With the introduction of the Individual Retirement Account (IRA) by the federal government in 1974, the innovation was heralded as the road to prosperity for the general public. For the very first time the average middle class, middle income citizen possessed a pathway to join the affluent in capitalizing on the bounty of the investment world. The system was presented to America in the following manner: “The individual retirement account is a defined benefit pension plan which offers individuals an opportunity to save for retirement in a tax-advantaged account. Once your money is in the account, there are no taxes levied on the dividends or capital gains the investments earn. One of greatest advantages to saving for retirement is the tax benefits you get when investing in an IRA.”

The program was sold on the premise your income after retirement would be minimal, so income taxes then paid would be lower than during your working years. However, for persons who actively invest over the decades, this is not likely. And in particular, much of the taxable profits for an investor outside an IRA may be long term capital gain, taxed at a more favorable rate, but all profits within the IRA are taxed at the higher ordinary rates. It was this realization – after my wife and I had been contributing to our accounts a half-dozen years – which led us to cash out and permanently close our IRAs. Though the tax bite hurt at the time, it more than paid off over the long run.

With this said, what exactly is the long run? It’s that tax law requires individual IRA holders to begin taking out taxable amounts from their accounts, known as required minimum distributions (RMDs), once they reach 70½. The exact distribution changes with age, based upon an actuarial table established by the IRS. I’ll give you an actual example: An 81-year-old friend’s account contains $675,000 in assets. The RMD at age 81 is 17.9. He must divide the IRA asset value by the RMD to determine the taxable income to report, or $675,000 / 17.9 = $37,709. His tax return must include this amount in addition to all other annual taxable income he receives.
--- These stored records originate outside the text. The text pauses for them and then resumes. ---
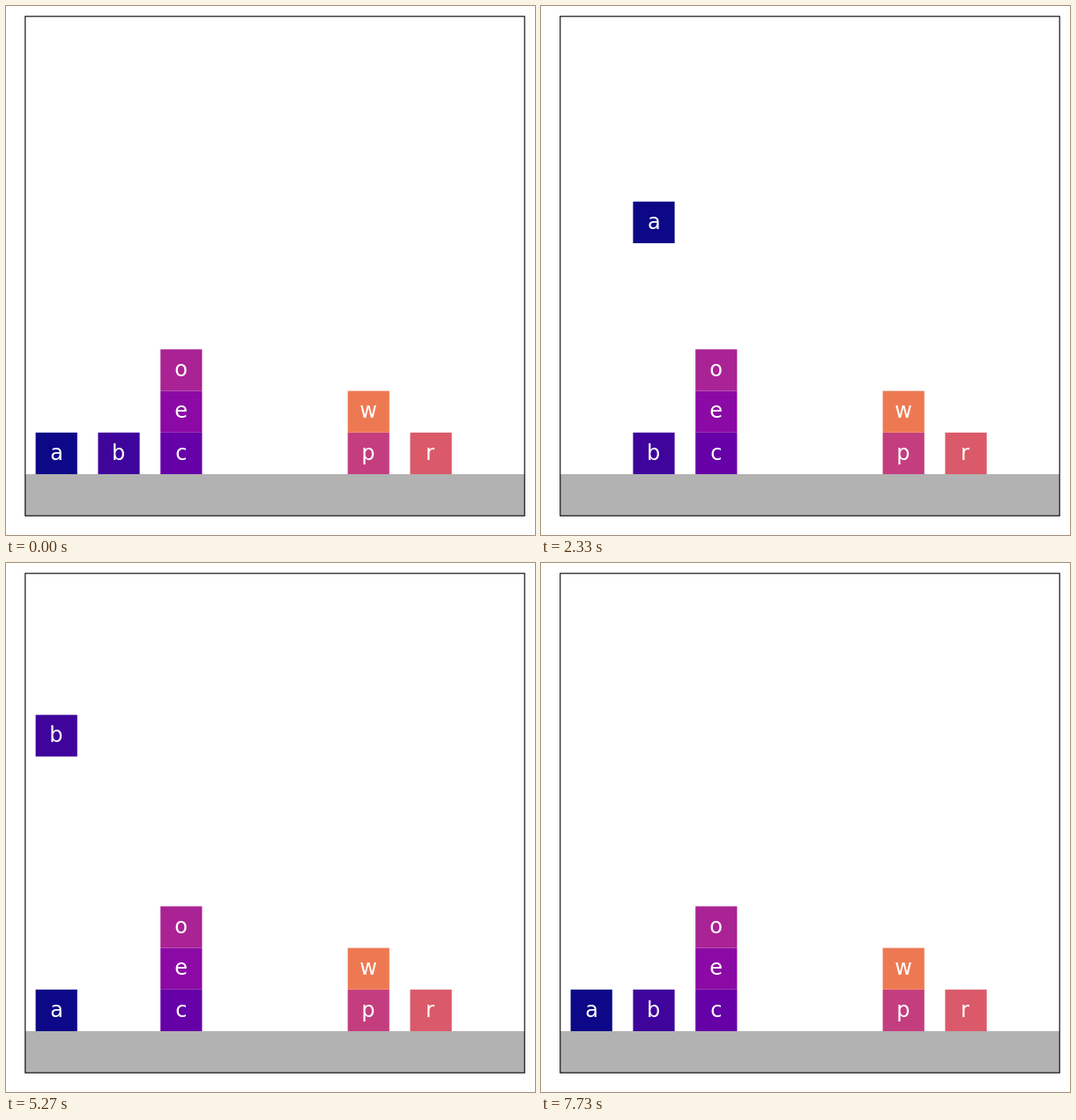
Write an HTML page with a canvas that moves like this. It is 600 px wide and 600 px high and loops after 7760 ms.

```html
<!DOCTYPE html>
<html>
<head>
<meta charset="utf-8">
<style>
html, body { margin: 0; width: 100%; height: 100%; overflow: hidden; background: #fff; }
canvas { display: block; }
</style>
</head>
<body>
<canvas id="stage" width="600" height="600"></canvas>
<script>
const ctx = document.getElementById("stage").getContext("2d");
const LOOP = 7760, CYCLE = 58, UNIT = 47.2, GROUND = 531, TOP = 8;
const colors = {
  a: "#0d0887", b: "#3f049c", c: "#6600a7", e: "#8b0aa5",
  o: "#aa2395", p: "#c43e7f", r: "#da5a6a", w: "#ed7953"
};
// Resting blocks: [column, level]
const fixed = { c: [2, 0], e: [2, 1], o: [2, 2], p: [5, 0], w: [5, 1], r: [6, 0] };

// Each cycle carries a block between columns, lowers it to a level,
// then lifts a block; a and b give the resting places meanwhile.
const cycles = [
  { drop: "b", from: 1, to: 1, level: 0, lift: "a", liftCol: 0, a: [0, 0], b: [1, 0] },
  { drop: "a", from: 0, to: 1, level: 1, lift: "a", liftCol: 1, a: [1, 1], b: [1, 0] },
  { drop: "a", from: 1, to: 0, level: 0, lift: "b", liftCol: 1, a: [0, 0], b: [1, 0] },
  { drop: "b", from: 1, to: 0, level: 1, lift: "b", liftCol: 0, a: [0, 0], b: [0, 1] },
  { drop: "b", from: 0, to: 1, level: 0, lift: "a", liftCol: 0, a: [0, 0], b: [1, 0] }
];

const mix = (from, to, k) => from + (to - from) * k;

function drawBlock(name, [col, level]) {
  const x = 33.6 + col * 1.5 * UNIT;
  const y = GROUND - (level + 1) * UNIT;
  ctx.fillStyle = colors[name];
  ctx.fillRect(x, y, UNIT, UNIT);
  ctx.fillStyle = "#fff";
  const m = ctx.measureText(name);
  const inkMid = (m.actualBoundingBoxRight - m.actualBoundingBoxLeft) / 2;
  ctx.fillText(name, x + UNIT / 2 - inkMid, y + UNIT / 2 + 7.2);
}

function pose(step) {
  const cycle = cycles[Math.floor(step / CYCLE)];
  const u = step % CYCLE;
  const places = { ...fixed, a: cycle.a, b: cycle.b };
  if (u < 9) {
    places[cycle.drop] = [mix(cycle.from, cycle.to, u ? (u + 1) / 10 : 0), TOP];
  } else if (u < 29) {
    places[cycle.drop] = [cycle.to, mix(TOP, cycle.level, (u - 9) / 20)];
  } else if (u > 29) {
    const base = cycle[cycle.lift][1];
    places[cycle.lift] = [cycle.liftCol, mix(base, TOP, Math.min(1, (u - 28) / 20))];
  }
  return places;
}

function draw(now) {
  const t = Math.floor((now % LOOP) / 10);
  const step = 29 + Math.floor((t + 0.5) * 0.3); // 30 steps per second
  ctx.fillStyle = "#fff";
  ctx.fillRect(0, 0, 600, 600);
  ctx.fillStyle = "#b2b2b2";
  ctx.fillRect(21.8, GROUND, 12 * UNIT, UNIT);
  ctx.font = "24px 'DejaVu Sans', sans-serif";
  const places = pose(step);
  for (const name in colors) drawBlock(name, places[name]);
  ctx.lineWidth = 1.1;
  ctx.strokeStyle = "#000";
  ctx.strokeRect(21.8, 11.8, 12 * UNIT, 12 * UNIT);
}

const start = performance.now();
function loop() {
  draw(performance.now() - start);
  requestAnimationFrame(loop);
}
loop();
</script>
</body>
</html>
```
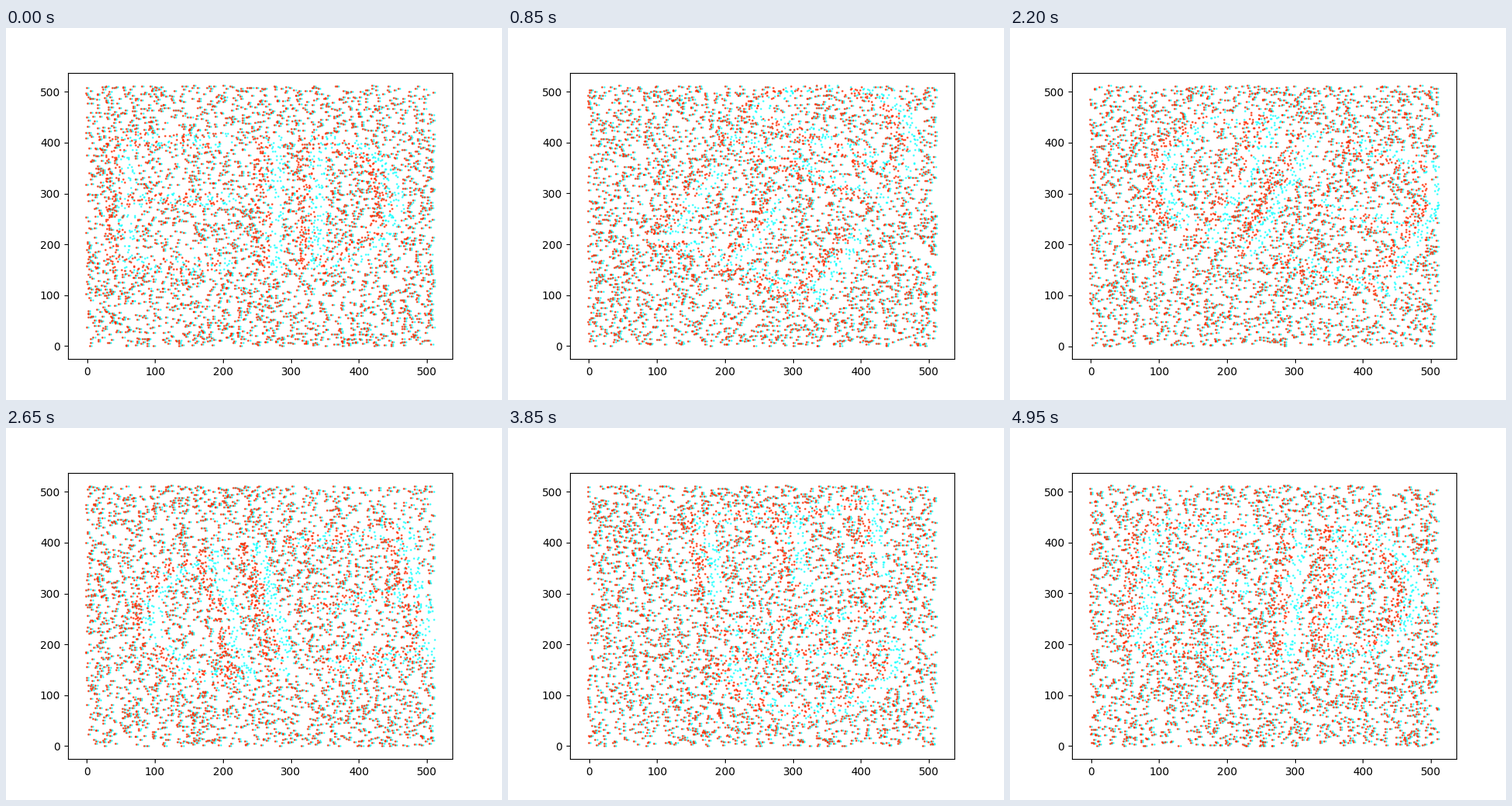
A matplotlib script that plays this animation: 640x480 px, repeating every 5000 ms.

```python
import numpy as np
import matplotlib.pyplot as plt
from matplotlib.animation import FuncAnimation

FRAMES = 100
INTERVAL = 50
FIELD = 512
DOTS = 4000
FAR_SHIFT = 2.4
NEAR_SHIFT = 18
HALF_STROKE = 14
TOP = 122

# Drift of the lettering's centre: frame, x, y
DRIFT = np.array([
    (0, 249, 283), (17, 312, 322), (28, 265, 283), (44, 307, 297),
    (53, 300, 272), (77, 315, 272), (99, 270, 305),
])


def letter_strokes():
    """Centre lines of the three letters, around their common centre."""
    bars = [[(-190, y), (-45, y)] for y in (TOP, 5, -TOP)]
    stems = [[(x, -TOP), (x, TOP)] for x in (-190, 27, 90)]
    turn = np.linspace(-np.pi / 2, np.pi / 2, 17)
    bowl = np.column_stack([90 + 115 * np.cos(turn), TOP * np.sin(turn)])
    return [np.array(line, dtype=float) for line in bars + stems + [bowl]]


STROKES = letter_strokes()


def near_segment(points, a, b):
    along = b - a
    t = np.clip((points - a) @ along / (along @ along), 0, 1)
    gap = points - a - t[:, None] * along
    return np.hypot(*gap.T) < HALF_STROKE


def inside_text(points, frame):
    """True for the points covered by the turned and shifted lettering."""
    keys, xs, ys = DRIFT.T
    centre = [np.interp(frame, keys, v, period=FRAMES) for v in (xs, ys)]
    angle = 2 * np.pi * frame / FRAMES
    c, s = np.cos(angle), np.sin(angle)
    local = (points - centre) @ np.array([[c, -s], [s, c]])
    inside = np.zeros(len(points), dtype=bool)
    for line in STROKES:
        for a, b in zip(line, line[1:]):
            inside |= near_segment(local, a, b)
    return inside


fig, ax = plt.subplots(figsize=(6.4, 4.8), dpi=100)


def draw(frame):
    rng = np.random.default_rng(1000 + frame)
    points = rng.uniform(0, FIELD, (DOTS, 2))
    shift = np.where(inside_text(points, frame), NEAR_SHIFT, FAR_SHIFT)
    x, y = points.T
    ax.clear()
    ax.scatter(x, y, s=1, c="cyan", alpha=0.6)
    ax.scatter(x - shift, y, s=1, c="#ff2a00", alpha=0.7)
    # The near layer may leave the field; keep the view on the field itself.
    left, right = (x - FAR_SHIFT).min(), x.max()
    pad = 0.05 * (right - left)
    ax.set_xlim(left - pad, right + pad)
    return ax.collections


anim = FuncAnimation(fig, draw, frames=FRAMES, interval=INTERVAL,
                     init_func=lambda: [], repeat=True, repeat_delay=0)

plt.show()
```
I’ll share my conclusions with you. Had my wife and I not bailed out of our IRA accounts some 25 years ago, we would have incurred tens of thousands of dollars in taxes which we avoided. Although each of us will experience different results, if one day you become truly prosperous, you’ll be better off never opening an IRA.